Chances are if you’ve driven through Downtown Knoxville, you’ve seen a larger than life spherical object on the horizon. From a distance it looks like it’s sitting on some type of steel structure just ready for Godzilla to grab. I’m not talking about the Sunsphere, the signature structure of the 1982 World’s Fair. No, this giant Baden basketball clings to the side of the Women’s Basketball Hall of Fame, a fixture in the city since 1999. According the the WBHOF website, the basketball is the largest in the world weighing 10 tons and measuring 30 feet in diameter. And the stories inside are even bigger.
The Women’s Basketball Hall of Fame sits on a high bluff near the Tennessee River not far from the campus where Lady Vols Coach Pat Summitt brought home 8 National Championship titles. While the WBHOF is a place dedicated to the history and accomplishments of women’s basketball, you don’t have to love the game to enjoy a visit.
Just inside the entrance, a 17-foot high bronzed sculpture stands at the center of a rotunda named after legendary coach, Pat Summitt. With women basketball players from different eras, the sculpture illustrates the WBHOF’s theme, “honor the past, celebrate the present, promote the future.”
The journey begins with a 17-minute film taking you through the evolution of women’s basketball, a look at the key players, coaches and a bunch of redheads, that you’ll learn more about later. Down the hallway, you can test your knowledge at an interactive timeline, pose for a picture with one of the first women’s basketball stars, and listen in on a locker room talk led by some of the best coaches in the sport.
Just before you head into the Hall of Honor, a stretched out white station wagon is sure to catch your eyes. For many years, it carried some of the most famous women in basketball. The world famous Redheads played from 1936 to 1986, winning 500 out of 642 games against men’s teams. Today, their legacy (as well as some members of the team) are enshrined in the WBHOF.
The largest part of the hall is also the most fun. Sitting beneath the big basketball on the outside is an atrium and stairwell connecting an expansive exhibit area up top with basketball courts below. In this section of the museum dozens of jerseys representing championship women’s teams from colleges and high schools across the country hang from the rafters.

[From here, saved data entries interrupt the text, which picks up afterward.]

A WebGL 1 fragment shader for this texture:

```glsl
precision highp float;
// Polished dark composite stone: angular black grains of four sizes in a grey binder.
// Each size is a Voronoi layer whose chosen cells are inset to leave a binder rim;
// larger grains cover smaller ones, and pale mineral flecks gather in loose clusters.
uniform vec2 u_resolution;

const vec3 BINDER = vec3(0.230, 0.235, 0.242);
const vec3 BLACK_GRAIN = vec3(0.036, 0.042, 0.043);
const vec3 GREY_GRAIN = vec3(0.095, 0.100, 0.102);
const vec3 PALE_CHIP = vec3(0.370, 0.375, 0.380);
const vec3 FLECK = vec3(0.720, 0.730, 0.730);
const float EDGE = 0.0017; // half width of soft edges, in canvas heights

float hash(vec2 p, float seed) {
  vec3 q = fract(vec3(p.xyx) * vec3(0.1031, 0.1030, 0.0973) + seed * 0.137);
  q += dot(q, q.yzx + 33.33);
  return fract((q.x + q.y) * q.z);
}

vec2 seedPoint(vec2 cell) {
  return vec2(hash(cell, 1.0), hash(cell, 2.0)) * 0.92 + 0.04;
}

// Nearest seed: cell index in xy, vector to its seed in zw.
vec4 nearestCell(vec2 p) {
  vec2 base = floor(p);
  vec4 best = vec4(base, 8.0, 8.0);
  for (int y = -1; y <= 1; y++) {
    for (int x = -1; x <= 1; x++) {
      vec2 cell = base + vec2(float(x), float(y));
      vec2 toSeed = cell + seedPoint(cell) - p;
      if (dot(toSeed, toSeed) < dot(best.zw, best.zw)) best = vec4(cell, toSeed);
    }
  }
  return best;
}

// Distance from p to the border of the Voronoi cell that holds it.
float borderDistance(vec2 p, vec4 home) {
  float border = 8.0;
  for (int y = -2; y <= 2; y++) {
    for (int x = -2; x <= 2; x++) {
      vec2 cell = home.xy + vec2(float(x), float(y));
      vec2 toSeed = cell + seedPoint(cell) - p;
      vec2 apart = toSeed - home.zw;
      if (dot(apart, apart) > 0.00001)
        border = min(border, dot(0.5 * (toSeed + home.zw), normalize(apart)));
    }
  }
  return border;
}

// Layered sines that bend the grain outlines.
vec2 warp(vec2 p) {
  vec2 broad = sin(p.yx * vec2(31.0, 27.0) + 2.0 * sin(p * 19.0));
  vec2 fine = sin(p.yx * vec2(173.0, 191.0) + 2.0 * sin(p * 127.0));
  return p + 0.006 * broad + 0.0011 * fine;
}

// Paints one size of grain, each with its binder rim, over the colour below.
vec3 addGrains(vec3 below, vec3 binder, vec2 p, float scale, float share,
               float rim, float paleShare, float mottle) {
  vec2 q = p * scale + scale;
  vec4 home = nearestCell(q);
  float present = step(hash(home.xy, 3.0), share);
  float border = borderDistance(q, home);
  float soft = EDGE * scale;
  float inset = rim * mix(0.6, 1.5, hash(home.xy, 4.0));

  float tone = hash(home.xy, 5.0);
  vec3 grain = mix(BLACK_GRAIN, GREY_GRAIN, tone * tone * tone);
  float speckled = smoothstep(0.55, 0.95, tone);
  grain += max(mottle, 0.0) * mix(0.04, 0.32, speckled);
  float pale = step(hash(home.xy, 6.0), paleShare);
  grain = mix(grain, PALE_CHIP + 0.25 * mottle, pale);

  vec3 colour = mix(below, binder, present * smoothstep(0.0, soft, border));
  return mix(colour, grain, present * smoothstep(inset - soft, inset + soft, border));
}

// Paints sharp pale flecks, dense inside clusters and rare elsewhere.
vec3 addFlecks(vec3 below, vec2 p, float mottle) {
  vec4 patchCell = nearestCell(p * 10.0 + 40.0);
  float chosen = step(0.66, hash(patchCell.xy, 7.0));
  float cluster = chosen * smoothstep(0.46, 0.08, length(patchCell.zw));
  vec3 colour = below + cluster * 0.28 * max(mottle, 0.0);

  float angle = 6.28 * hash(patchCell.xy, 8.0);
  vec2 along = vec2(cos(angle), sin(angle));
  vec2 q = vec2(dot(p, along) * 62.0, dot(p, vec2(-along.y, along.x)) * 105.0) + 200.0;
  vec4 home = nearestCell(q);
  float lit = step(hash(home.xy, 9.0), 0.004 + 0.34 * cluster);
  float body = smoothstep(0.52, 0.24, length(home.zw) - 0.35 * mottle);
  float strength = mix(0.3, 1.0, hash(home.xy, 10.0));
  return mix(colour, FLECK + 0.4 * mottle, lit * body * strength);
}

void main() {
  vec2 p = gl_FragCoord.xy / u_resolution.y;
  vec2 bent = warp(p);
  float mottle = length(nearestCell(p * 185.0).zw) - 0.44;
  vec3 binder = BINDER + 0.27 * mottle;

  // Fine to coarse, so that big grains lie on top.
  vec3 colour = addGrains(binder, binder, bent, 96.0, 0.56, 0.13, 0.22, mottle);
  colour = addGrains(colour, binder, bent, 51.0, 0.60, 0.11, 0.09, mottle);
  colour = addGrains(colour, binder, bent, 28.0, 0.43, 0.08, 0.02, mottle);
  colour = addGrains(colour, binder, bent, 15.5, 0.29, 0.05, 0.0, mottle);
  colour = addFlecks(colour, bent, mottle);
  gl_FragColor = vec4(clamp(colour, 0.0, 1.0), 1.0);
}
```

Together they make up the Ring of Honor. Mixed in with all the displays and jerseys are banners and posters from Women’s Final Four Jerseys representing championship teams from the world of college and high school basketball hang from the rafters. There is also a big collection of Women’s Final 4 banners and posters.
Down the stairs, and past a larger than life guitar from the Final Four in Cleveland, three half courts sprawl out on the floor. Visitors can test their playing skills here as well as learn new ones. This is definitely taking the hands-on museum experience to a new level.
Admission to the WBHOF is about $8 for adults and a few dollars less for children. The gift shop, which is off to the right of the statue at the entrance, is where you pick up your tickets. From now through April 30th, the Hall is open Tuesday through Friday. To learn more about this unique attraction visit www.wbhof.com .